The recipients of Trump's pardons and commutations have this in common: They are famous and/or rich. Their crimes involve corruption that victimized society. Trump clearly favored those who violated the public trust. (See NY Times link below. Paywall for non-subscribers)
He never specified what Trump meant when he repeatedly promised to "drain the swamp". The following names would probably be on most people's list of swamp-dwellers. Perhaps when Trump said he'd "drain the swamp" he meant that he'd make life more comfortable for the swamp-dwellers. Much in the same way the Everglade swamps were drained by land developers to build a comfortable environment for the rich in Palm Beach, home to Trump's Mar-a-Lago resort.
COMMUTATION Rod R. Blagojevich
Former Gov. Rod R. Blagojevich of Illinois was sentenced to 14 years in prison in 2011 for trying to sell or trade to the highest bidder the Senate seat that Barack Obama vacated after he was elected president. Mr. Blagojevich's expletive-filled remarks about his role in choosing a new senator — "I'm just not giving it up for nothing" — were caught on government recordings of his phone calls and became punch lines on late-night television.
In 2010, while Mr. Blagojevich was awaiting trial, he was a contestant on "The Celebrity Apprentice," a reality series hosted by Mr. Trump. Mr. Blagojevich was fired at the end of the fourth episode of the season.
PARDON Edward DeBartolo Jr.
Edward DeBartolo Jr., a former owner of the San Francisco 49ers, pleaded guilty in 1998 to concealing an extortion plot by a former governor of Louisiana. Mr. DeBartolo was prosecuted after he agreed to pay $400,000 to the former governor, Edwin W. Edwards, to secure a riverboat gambling license for his gambling consortium.
PARDON Ariel Friedler
Ariel Friedler, a technology entrepreneur, pleaded guilty in 2014 to conspiracy to access a protected computer without authorization and served two months in prison, according to a statement from the White House.
COMMUTATION Tynice Nichole Hall
Tynice Nichole Hall was sentenced in 2006 after she was convicted on various drug charges in Lubbock, Texas, according to the Justice Department. The evidence at trial showed that Ms. Hall's residence was used as a stash house for drugs by her boyfriend, who was the main target of an investigation, according to court documents. The police found large quantities of crack and powder cocaine and loaded firearms in her apartment.
PARDON Bernard B. Kerik
Bernard B. Kerik, a former New York City police commissioner was sentenced to four years in prison after pleading guilty to eight felony charges, including tax fraud and lying to White House officials. Mr. Kerik, who was a close ally of former Mayor Rudolph W. Giuliani, took responsibility for his actions.

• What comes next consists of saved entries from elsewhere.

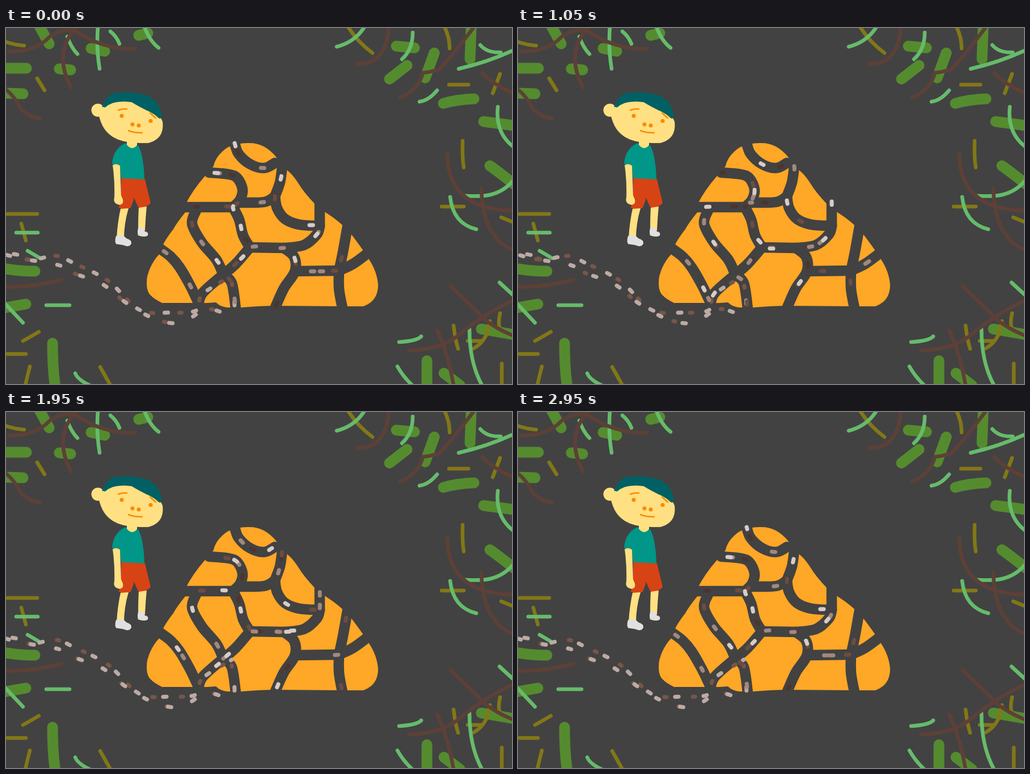
Recreate the animation shown at these times as an HTML page. Size 892 px wide and 628 px high, loop 3 s.

```html
<!DOCTYPE html>
<html lang="en">
<head>
<meta charset="utf-8">
<title>Ant hill</title>
<style>
html, body { margin: 0; width: 100%; height: 100%; overflow: hidden; background: #424242; }
svg { display: block; width: 100%; height: 100%; }
.line { fill: none; stroke-linecap: round; stroke-linejoin: round; stroke-width: 6.5; }
.leaf { stroke: #558b2f; stroke-width: 19; }
.stem { stroke: #66bb6a; }
.twig { stroke: #827717; }
.vine { stroke: #5d4037; }
.tunnel { stroke: #424242; stroke-width: 18.5; }
.face { stroke: #fb8c00; stroke-width: 2.5; }
.skin { fill: #ffe082; }
.ants { stroke-width: 7; animation: march 3s steps(60) infinite; }
#trail .ants { animation: march 1s steps(20) infinite; }
.white { stroke: #d7ccc8; }
.tan { stroke: #a1887f; }
.brown { stroke: #6d4c41; }
.dark { stroke: #4e342e; }
.pale { stroke: #bcaaa4; }
.earth { stroke: #795548; }
.stray { fill: #6d4c41; opacity: 0; animation: blink 1s step-end infinite; }
@keyframes march {
  from { stroke-dashoffset: var(--from); }
  to { stroke-dashoffset: var(--to); }
}
@keyframes blink { 0% { opacity: 0; } 45% { opacity: 1; } 55% { opacity: 0; } }
</style>
</head>
<body>
<svg viewBox="0 0 892 628" preserveAspectRatio="none">
  <!-- Undergrowth -->
  <path class="line leaf" d="M58-5L76 28M0 71H36M94 72L114 74M0 115L30 116M150 36L174 41M234 13L250 9M688 32L720 35M820 0L818 55M676 90L707 66M755 44L739 88M771 133Q795 126 825 125M842 165L895 172M853 243Q870 255 895 275M-5 424Q20 429 51 429M-5 494L35 487M82 556Q82 600 87 635M742 587V635M772 609L800 630M838 531L895 541"/>
  <path class="line twig" d="M-2 24Q15 30 32 31M55 89L68 110M603-2Q620 25 646 44M772-4Q782 15 782 36M781 100H815M871 81L858 115M805 199Q804 230 807 246M768 315H807M873 334L895 343M-2 328H55M27 345L35 375M58 536L30 552M-2 575H35M42 597L34 630M166 598L184 630M789 525Q792 550 797 566M871 503Q866 525 873 536M814 552H840M825 565Q850 550 853 517M874 592V630"/>
  <path class="line stem" d="M108 15Q115 35 126 46M162-2Q159 35 165 72M184 6Q195 15 200 28M243-5Q252 22 269 35M583 33Q615 25 632-2M717 8Q717 38 698 55M836 30Q848 44 872 43M798 72Q850 60 895 39M729 130Q745 128 760 110M867 139Q862 185 895 210M810 296C840 298 870 298 895 268M783 298Q788 345 829 355M18 361H56M38 393L60 406M71 489H112M-2 486L30 520M122 609Q126 620 147 630M693 554Q725 552 732 544M817 531Q817 590 839 630M690 597Q700 615 716 630M870 449L895 472"/>
  <path class="line vine" d="M5 42Q45 42 70 22Q90 0 122 5Q170 38 228 37M124-2Q82 45 115 105M-2 107Q15 120 27 143Q40 158 60 159M675-2Q670 65 620 63M825-2Q790 45 765 72Q750 78 735 79Q728 108 695 123M840 80Q860 100 895 116M778 222Q778 320 895 322M838 284Q840 370 895 392M-2 457Q50 457 99 444M784 455L830 500Q850 525 895 543M710 569Q770 567 800 540Q850 500 895 480M760 533Q778 570 789 630"/>

  <!-- Boy -->
  <path class="skin" d="M163 150Q168 129 205 128Q262 128 276 165Q280 195 251 203C215 203 172 203 163 150Z"/>
  <circle class="skin" cx="162" cy="145" r="11.5"/>
  <path fill="#006064" d="M169 139Q180 113 197 114Q225 113 241 117Q272 125 275 158Q271 162 267 157C258 148 240 143 222 131Q190 126 175 140Z"/>
  <path fill="#009688" d="M211 203Q222 215 233 207Q243 225 244 269L203 267L201 245Q188 245 187 238Q190 212 211 203Z"/>
  <path class="skin" d="M213 195H231V207Q222 217 213 206Z"/>
  <path fill="#d84315" d="M203 265L245 267L255 309Q243 320 233 316L226 300L220 317Q207 322 199 317L203 300Z"/>
  <path class="skin" d="M188 242Q195 238 201 243L203 296Q211 310 200 312Q188 310 191 299Q192 270 188 242ZM202 319L216 318Q208 345 208 372L195 370Q197 340 202 319ZM234 317L248 315Q246 335 245 357L233 357Q233 335 234 317Z"/>
  <path fill="#e0e0e0" d="M194 367Q205 362 212 371Q222 374 221 380Q218 388 207 383L194 381Q191 376 194 367ZM233 353Q243 350 245 359Q252 360 250 366Q245 370 233 366Q231 360 233 353Z"/>
  <path class="line face" d="M198 145Q206 142 213 143M254 150L264 159M216 181Q225 185 240 185"/>
  <g fill="#fb8c00">
    <circle cx="204" cy="155" r="3.6"/><circle cx="255" cy="164" r="3.6"/>
    <circle cx="223" cy="170" r="3.6"/><circle cx="234" cy="172" r="3.6"/>
  </g>

  <!-- Hill -->
  <path fill="#ffa726" d="M249 438Q246 458 252 468Q258 477 275 485H330Q350 486 370 484Q378 492 390 493H415Q450 490 475 490L600 491H630Q655 482 656 455Q655 430 638 405Q625 385 608 363Q590 342 563 325L545 311Q525 290 516 275Q505 257 493 249L475 226Q455 203 430 203Q408 202 390 211Q370 225 366 243Q360 255 350 262Q330 285 318 308L317 324Q300 345 295 355Q275 380 271 398Q255 415 249 438Z"/>
  <g id="tunnels"></g>
  <circle class="stray" cx="808" cy="451" r="3.5"/>
  <g id="trail"></g>
  <g id="hill"></g>
</svg>
<script>
// Each tunnel is both dug into the hill and walked by the ants
const tunnels = {
  top: '403,203 410,222 430,240 455,247 474,238',
  shaft: '487,244 483,272 474,297',
  ramp: '474,297 478,318 492,337 518,347 553,349',
  bridge: '474,297 455,307 409,308',
  loop: '400,316 412,304 417,285 408,265 392,258 358,255',
  gate: '316,316 400,316',
  spine: '400,316 411,338 418,366 430,387',
  hall: '430,387 490,388',
  bend: '490,388 525,383 548,364 553,349',
  chimney: '553,349 553,306',
  fork: '336,320 328,345 345,378 371,409 383,435',
  foot: '383,435 398,450 405,495',
  slope: '430,387 405,416 383,435',
  root: '383,435 347,467 339,488',
  flank: '270,388 290,403 306,422 324,453 337,480',
  well: '490,388 508,404 509,430 490,459 475,492',
  shelf: '510,429 587,428',
  ledge: '587,428 612,416 638,397',
  pit: '602,350 594,395 587,428',
  drop: '587,428 587,460 593,494'
};

const points = text => text.split(' ').map(s => s.split(',').map(Number));

// Smooth curve through a list of points
function curve(p) {
  const at = i => p[Math.max(0, Math.min(p.length - 1, i))];
  const handle = (i, side) => [0, 1].map(n => at(i)[n] + side * (at(i + 1)[n] - at(i - 1)[n]) / 6);
  return p.reduce((d, point, i) =>
    i ? d + 'C' + [handle(i - 1, 1), handle(i, -1), point] : 'M' + point, '');
}

function draw(parent, kind, p) {
  const el = document.createElementNS('http://www.w3.org/2000/svg', 'path');
  el.setAttribute('class', 'line ' + kind);
  el.setAttribute('d', curve(p));
  document.getElementById(parent).append(el);
  return el;
}

// Ants sit every `gap` px from `start` and advance one gap per cycle
function ants(parent, p, color, start, gap, dir = 1, size = 6) {
  const el = draw(parent, 'ants ' + color, p);
  const from = size / 2 - start;
  el.style.strokeDasharray = size + ' ' + (gap - size);
  el.style.setProperty('--from', from + 'px');
  el.style.setProperty('--to', from - dir * gap + 'px');
}

// A route lists tunnels in walking order; "-" walks one backwards
function route(names, crew, gap = 120) {
  const p = names.split(' ').flatMap(name => {
    const part = points(tunnels[name.replace('-', '')]);
    return name.endsWith('-') ? part.reverse() : part;
  });
  const path = p.filter((q, i) => !i || String(q) !== String(p[i - 1]));
  for (const color in crew) ants('hill', path, color, crew[color], gap);
}

for (const name in tunnels) draw('tunnels', 'tunnel', points(tunnels[name]));

const upper = points('-3,396 25,401 45,409 88,402 120,415 180,446 235,497 290,502 336,498 346,470 398,437');
const lower = points('-3,399 28,407 92,418 118,432 170,452 212,485 262,513 308,520 354,496 400,503 398,447');
ants('trail', upper, 'earth', 45, 50, -1, 4);
ants('trail', lower, 'earth', 42, 90, -1, 3);
ants('trail', upper, 'pale', 20, 50);
ants('trail', lower, 'pale', 8, 45);

route('top-', { dark: 77 }, 100);
route('shaft bridge', { dark: 55 });
route('shaft ramp', { brown: 57 }, 145);
route('loop', { brown: 8, dark: 70, tan: 95 }, 110);
route('gate spine slope', { dark: 150, brown: 75 }, 130);
route('fork foot', { brown: 28 });
route('hall well', { brown: 95, dark: 58 });
route('shelf-', { brown: 8 });
route('pit drop', { brown: 58 });
route('top shaft bridge', { tan: 71 });
route('foot- fork-', { tan: 135 });
route('hall bend chimney', { tan: 57 }, 140);
route('chimney- bend- hall- slope', { tan: 57 });
route('flank', { tan: 13 }, 75);
route('shelf ledge', { tan: 46 }, 185);
route('ledge- shelf-', { tan: 107 });
route('top shaft ramp bend- well', { white: 3 }, 128);
route('gate spine hall bend chimney', { white: 126 }, 165);
route('root- fork-', { white: 98 });
route('slope- spine- loop', { white: 45 }, 100);
route('flank-', { white: -36 }, 165);
</script>
</body>
</html>
```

Mr. Kerik's rise to prominence dates to the 1993 campaign for mayor in New York City, when he served as Mr. Giuliani's bodyguard and chauffeur.
PARDON Michael R. Milken
Michael R. Milken was the billionaire "junk bond king" and a well-known financier on Wall Street in the 1980s. In 1990, he pleaded guilty to securities fraud and conspiracy charges and was sentenced to 10 years in prison, though his sentence was later reduced to two years. He also agreed to pay $600 million in fines and penalties. Mr. Milken was the inspiration for the Gordon Gekko character in the film "Wall Street."
COMMUTATION Crystal Munoz
Crystal Munoz was found guilty in 2008 of conspiring to possess with intent to distribute marijuana, according to a petition filed by the Criminal Defense Clinic at the Texas A&M University School of Law. Ms. Munoz, who was sentenced to nearly two decades in prison, drew a map that her friends used in a large marijuana trafficking operation, according to Rolling Stone.
COMMUTATION Judith Negron
Judith Negron was sentenced to 35 years in prison in 2011 for her role in orchestrating a $205 million Medicare fraud scheme as the owner of a mental health care company in Miami.
PARDON Paul Pogue
In 2010, Paul Pogue, the founder and former chief executive of a large construction company in Texas, was sentenced to three years of probation and was ordered to pay $723,0000 in fines and restitution for filing false income tax statements, according to the McKinney Courier Gazette.
PARDON David Safavian
David Safavian, the top federal procurement official under President George W. Bush, was sentenced to a year in prison in 2009 for covering up his ties to the lobbyist Jack Abramoff. Mr. Safavian, a former chief of staff at the General Services Administration, was convicted of obstruction of justice and making false statements.
PARDON Angela Stanton
Angela Stanton, an author, television personality and motivational speaker, served six months of home confinement in 2007 for her role in a stolen-vehicle ring. Her book "Life of a Real Housewife" explores her difficult upbringing and her encounters with reality TV stars.